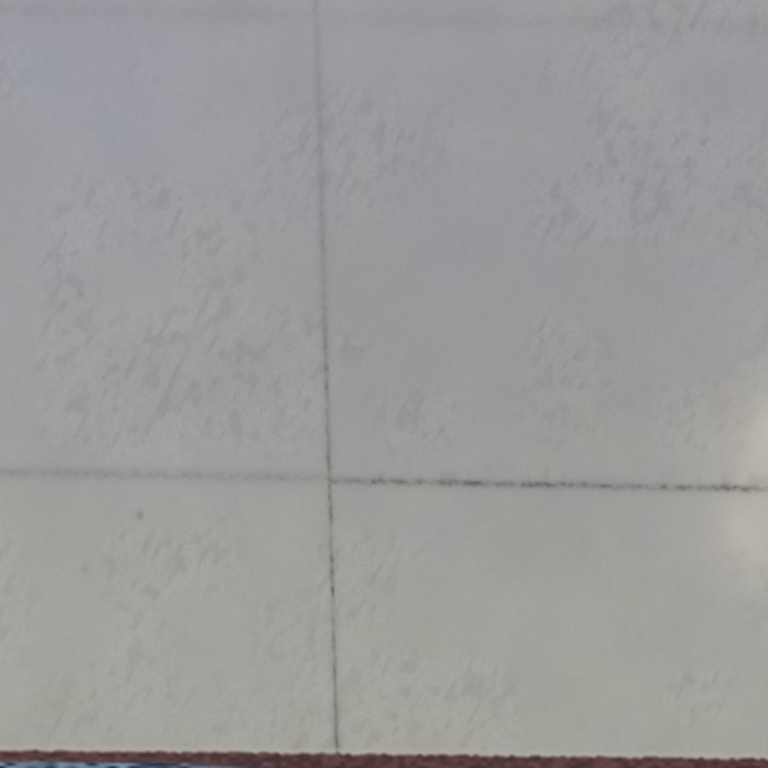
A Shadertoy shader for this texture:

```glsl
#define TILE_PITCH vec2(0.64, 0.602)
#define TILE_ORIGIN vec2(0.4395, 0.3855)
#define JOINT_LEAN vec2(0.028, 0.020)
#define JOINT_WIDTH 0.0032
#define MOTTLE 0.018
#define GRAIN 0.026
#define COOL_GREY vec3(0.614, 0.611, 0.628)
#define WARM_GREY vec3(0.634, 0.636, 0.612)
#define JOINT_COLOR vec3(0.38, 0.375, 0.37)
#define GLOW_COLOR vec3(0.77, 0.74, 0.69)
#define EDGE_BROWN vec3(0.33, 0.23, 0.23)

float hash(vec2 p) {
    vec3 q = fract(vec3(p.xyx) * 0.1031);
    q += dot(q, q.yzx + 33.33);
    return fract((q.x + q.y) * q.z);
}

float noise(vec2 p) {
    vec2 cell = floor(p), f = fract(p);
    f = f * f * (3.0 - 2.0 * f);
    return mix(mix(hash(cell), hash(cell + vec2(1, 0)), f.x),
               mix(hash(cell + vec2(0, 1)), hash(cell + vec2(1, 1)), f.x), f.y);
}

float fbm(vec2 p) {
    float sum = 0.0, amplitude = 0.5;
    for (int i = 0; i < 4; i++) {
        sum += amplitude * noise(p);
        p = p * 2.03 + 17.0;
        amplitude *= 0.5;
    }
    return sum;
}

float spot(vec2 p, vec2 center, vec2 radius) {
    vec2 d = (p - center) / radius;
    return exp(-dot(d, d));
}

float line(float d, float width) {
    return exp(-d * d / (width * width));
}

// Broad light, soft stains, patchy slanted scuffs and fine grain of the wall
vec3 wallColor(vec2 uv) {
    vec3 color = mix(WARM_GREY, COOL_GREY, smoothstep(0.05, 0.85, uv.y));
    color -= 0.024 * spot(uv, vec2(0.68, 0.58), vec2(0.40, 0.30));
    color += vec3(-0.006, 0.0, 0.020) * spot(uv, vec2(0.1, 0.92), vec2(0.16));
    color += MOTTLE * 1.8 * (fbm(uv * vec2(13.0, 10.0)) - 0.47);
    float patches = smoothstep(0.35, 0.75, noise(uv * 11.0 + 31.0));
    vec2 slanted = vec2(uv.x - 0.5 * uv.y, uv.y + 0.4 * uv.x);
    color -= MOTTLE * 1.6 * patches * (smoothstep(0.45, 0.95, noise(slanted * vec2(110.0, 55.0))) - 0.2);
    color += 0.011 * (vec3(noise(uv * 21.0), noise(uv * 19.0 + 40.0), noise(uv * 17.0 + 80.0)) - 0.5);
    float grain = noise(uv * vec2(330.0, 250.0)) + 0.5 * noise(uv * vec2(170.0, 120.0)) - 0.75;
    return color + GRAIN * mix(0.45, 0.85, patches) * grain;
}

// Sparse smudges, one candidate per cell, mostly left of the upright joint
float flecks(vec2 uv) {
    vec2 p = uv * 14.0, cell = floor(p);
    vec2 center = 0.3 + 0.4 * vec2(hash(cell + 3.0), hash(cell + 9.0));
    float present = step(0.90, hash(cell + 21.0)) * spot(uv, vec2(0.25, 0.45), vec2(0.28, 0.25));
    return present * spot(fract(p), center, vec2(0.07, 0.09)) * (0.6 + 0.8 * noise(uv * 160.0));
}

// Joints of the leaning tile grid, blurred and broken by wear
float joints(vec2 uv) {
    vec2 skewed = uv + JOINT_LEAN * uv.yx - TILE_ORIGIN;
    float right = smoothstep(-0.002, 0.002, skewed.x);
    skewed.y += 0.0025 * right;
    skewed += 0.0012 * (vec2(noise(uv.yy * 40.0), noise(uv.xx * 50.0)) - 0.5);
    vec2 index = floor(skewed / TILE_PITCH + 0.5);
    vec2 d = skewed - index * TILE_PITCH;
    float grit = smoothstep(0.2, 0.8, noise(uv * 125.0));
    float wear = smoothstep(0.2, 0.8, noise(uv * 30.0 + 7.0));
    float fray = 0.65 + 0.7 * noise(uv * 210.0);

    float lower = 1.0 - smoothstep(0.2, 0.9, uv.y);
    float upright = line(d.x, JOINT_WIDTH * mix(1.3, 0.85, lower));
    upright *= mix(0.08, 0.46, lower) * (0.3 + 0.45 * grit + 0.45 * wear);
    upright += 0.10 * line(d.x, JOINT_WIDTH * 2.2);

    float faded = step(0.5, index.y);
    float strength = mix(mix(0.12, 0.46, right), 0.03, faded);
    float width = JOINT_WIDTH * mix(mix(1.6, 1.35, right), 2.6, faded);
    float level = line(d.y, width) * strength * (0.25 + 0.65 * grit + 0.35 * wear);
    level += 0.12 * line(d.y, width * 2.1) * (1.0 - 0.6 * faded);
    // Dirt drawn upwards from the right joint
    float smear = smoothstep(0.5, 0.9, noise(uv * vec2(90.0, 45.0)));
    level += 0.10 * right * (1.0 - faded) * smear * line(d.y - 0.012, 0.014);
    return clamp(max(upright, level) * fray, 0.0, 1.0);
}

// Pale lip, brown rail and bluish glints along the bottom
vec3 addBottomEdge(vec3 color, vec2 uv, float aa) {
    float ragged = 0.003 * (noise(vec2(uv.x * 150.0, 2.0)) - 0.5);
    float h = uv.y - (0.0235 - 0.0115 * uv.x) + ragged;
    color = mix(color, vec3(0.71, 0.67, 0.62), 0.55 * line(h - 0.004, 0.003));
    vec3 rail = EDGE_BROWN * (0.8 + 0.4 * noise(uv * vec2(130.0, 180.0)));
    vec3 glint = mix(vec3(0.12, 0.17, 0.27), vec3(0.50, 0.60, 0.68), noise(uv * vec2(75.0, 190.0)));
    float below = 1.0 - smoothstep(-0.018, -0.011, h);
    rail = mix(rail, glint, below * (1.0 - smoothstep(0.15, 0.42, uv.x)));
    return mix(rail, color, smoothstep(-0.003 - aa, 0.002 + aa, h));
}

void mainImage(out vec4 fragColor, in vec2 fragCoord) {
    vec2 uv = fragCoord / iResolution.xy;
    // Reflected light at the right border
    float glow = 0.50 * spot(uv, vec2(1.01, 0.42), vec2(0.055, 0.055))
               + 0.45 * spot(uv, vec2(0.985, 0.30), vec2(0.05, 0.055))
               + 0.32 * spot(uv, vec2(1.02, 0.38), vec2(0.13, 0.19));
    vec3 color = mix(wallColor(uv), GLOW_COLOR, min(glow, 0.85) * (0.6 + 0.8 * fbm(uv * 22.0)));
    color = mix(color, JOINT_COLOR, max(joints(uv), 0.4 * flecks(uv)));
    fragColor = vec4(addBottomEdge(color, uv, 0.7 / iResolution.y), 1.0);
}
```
⁂
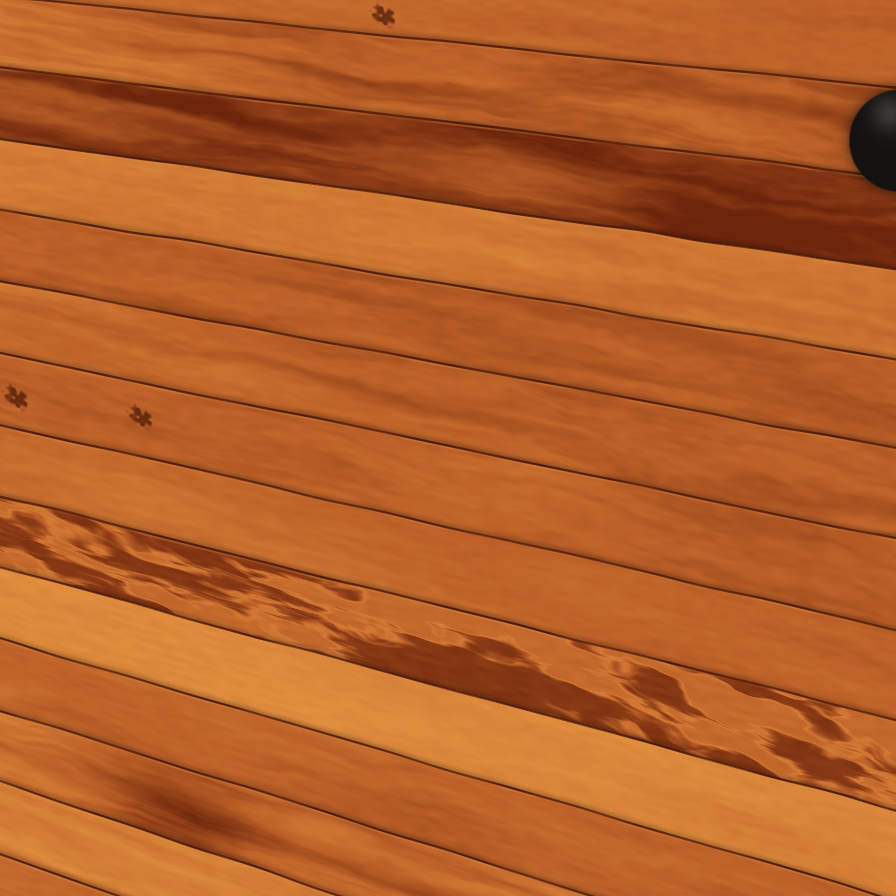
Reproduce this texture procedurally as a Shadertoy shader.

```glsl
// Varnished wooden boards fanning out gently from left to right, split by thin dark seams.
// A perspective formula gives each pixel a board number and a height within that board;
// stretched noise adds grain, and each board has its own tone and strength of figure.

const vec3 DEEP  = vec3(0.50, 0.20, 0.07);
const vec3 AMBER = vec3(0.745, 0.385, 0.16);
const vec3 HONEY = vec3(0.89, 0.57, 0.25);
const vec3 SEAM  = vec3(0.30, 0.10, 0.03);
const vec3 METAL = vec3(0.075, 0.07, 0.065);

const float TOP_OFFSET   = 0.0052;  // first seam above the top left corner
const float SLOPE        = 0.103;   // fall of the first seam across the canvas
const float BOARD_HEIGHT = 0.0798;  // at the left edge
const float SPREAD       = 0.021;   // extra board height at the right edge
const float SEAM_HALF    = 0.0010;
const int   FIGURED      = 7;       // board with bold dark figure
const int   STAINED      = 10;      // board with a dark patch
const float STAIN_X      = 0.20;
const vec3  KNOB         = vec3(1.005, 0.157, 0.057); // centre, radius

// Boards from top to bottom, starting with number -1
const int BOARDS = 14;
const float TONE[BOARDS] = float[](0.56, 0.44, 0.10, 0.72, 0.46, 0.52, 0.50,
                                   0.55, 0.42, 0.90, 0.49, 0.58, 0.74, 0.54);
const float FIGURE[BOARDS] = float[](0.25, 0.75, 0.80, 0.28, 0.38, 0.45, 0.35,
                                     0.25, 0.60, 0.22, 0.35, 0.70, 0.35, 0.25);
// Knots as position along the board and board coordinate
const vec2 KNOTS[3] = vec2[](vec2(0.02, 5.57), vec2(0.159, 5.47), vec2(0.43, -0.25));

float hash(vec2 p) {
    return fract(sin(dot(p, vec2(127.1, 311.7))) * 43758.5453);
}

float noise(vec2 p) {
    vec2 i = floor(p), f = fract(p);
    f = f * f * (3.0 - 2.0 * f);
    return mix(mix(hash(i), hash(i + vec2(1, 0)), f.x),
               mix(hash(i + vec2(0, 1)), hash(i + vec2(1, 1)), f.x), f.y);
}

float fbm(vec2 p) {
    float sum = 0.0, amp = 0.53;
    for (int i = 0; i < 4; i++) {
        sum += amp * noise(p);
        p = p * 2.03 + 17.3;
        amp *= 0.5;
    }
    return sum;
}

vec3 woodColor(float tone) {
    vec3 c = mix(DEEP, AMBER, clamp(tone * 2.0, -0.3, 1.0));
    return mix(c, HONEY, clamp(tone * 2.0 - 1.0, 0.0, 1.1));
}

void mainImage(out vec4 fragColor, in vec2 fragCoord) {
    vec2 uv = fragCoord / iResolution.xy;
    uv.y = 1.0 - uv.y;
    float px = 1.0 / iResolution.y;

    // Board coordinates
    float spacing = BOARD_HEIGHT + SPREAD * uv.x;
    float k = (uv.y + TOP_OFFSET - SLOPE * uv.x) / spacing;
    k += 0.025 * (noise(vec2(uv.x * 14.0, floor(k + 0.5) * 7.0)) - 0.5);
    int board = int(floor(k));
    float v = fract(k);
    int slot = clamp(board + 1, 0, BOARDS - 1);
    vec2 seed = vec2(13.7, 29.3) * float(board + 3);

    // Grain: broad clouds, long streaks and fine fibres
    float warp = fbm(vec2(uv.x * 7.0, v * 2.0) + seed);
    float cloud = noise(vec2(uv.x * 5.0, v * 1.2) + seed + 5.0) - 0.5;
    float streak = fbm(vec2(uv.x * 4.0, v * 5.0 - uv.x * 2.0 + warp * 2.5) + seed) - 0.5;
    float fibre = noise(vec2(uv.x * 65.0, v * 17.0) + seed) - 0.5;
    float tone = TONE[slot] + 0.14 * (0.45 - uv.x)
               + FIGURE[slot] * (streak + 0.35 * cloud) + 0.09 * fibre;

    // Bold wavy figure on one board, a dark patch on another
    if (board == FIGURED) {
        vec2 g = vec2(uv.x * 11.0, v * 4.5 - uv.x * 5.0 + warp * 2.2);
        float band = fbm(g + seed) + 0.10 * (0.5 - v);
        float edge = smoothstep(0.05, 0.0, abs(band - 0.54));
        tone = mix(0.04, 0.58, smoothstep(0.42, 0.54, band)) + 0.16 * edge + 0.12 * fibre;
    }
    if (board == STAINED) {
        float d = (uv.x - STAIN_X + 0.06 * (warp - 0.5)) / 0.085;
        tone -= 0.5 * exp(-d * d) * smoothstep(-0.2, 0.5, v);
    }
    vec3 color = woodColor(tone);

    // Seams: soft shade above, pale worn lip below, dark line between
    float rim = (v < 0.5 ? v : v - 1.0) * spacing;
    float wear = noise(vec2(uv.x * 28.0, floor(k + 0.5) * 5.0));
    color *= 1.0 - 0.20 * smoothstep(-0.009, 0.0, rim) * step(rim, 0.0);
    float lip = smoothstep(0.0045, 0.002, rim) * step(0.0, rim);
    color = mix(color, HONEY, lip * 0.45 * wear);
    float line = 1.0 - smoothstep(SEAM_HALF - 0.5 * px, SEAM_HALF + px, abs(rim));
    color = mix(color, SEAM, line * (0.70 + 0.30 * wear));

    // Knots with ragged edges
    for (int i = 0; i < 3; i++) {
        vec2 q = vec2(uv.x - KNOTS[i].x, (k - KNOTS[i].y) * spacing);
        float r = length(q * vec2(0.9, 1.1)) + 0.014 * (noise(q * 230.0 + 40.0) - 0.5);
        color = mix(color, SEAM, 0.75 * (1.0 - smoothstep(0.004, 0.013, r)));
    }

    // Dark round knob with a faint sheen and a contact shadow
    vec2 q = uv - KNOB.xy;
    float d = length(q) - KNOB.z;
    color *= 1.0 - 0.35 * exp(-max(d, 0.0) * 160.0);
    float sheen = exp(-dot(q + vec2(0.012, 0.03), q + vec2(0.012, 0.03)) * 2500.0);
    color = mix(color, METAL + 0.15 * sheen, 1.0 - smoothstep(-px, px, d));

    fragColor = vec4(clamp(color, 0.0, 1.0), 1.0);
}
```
⁂
_Your assignment_
Each line containing the word "fragColor" must be pulled from the listing and copied.

_Problem solution_
void mainImage(out vec4 fragColor, in vec2 fragCoord) {
    fragColor = vec4(addBottomEdge(color, uv, 0.7 / iResolution.y), 1.0);
void mainImage(out vec4 fragColor, in vec2 fragCoord) {
    fragColor = vec4(clamp(color, 0.0, 1.0), 1.0);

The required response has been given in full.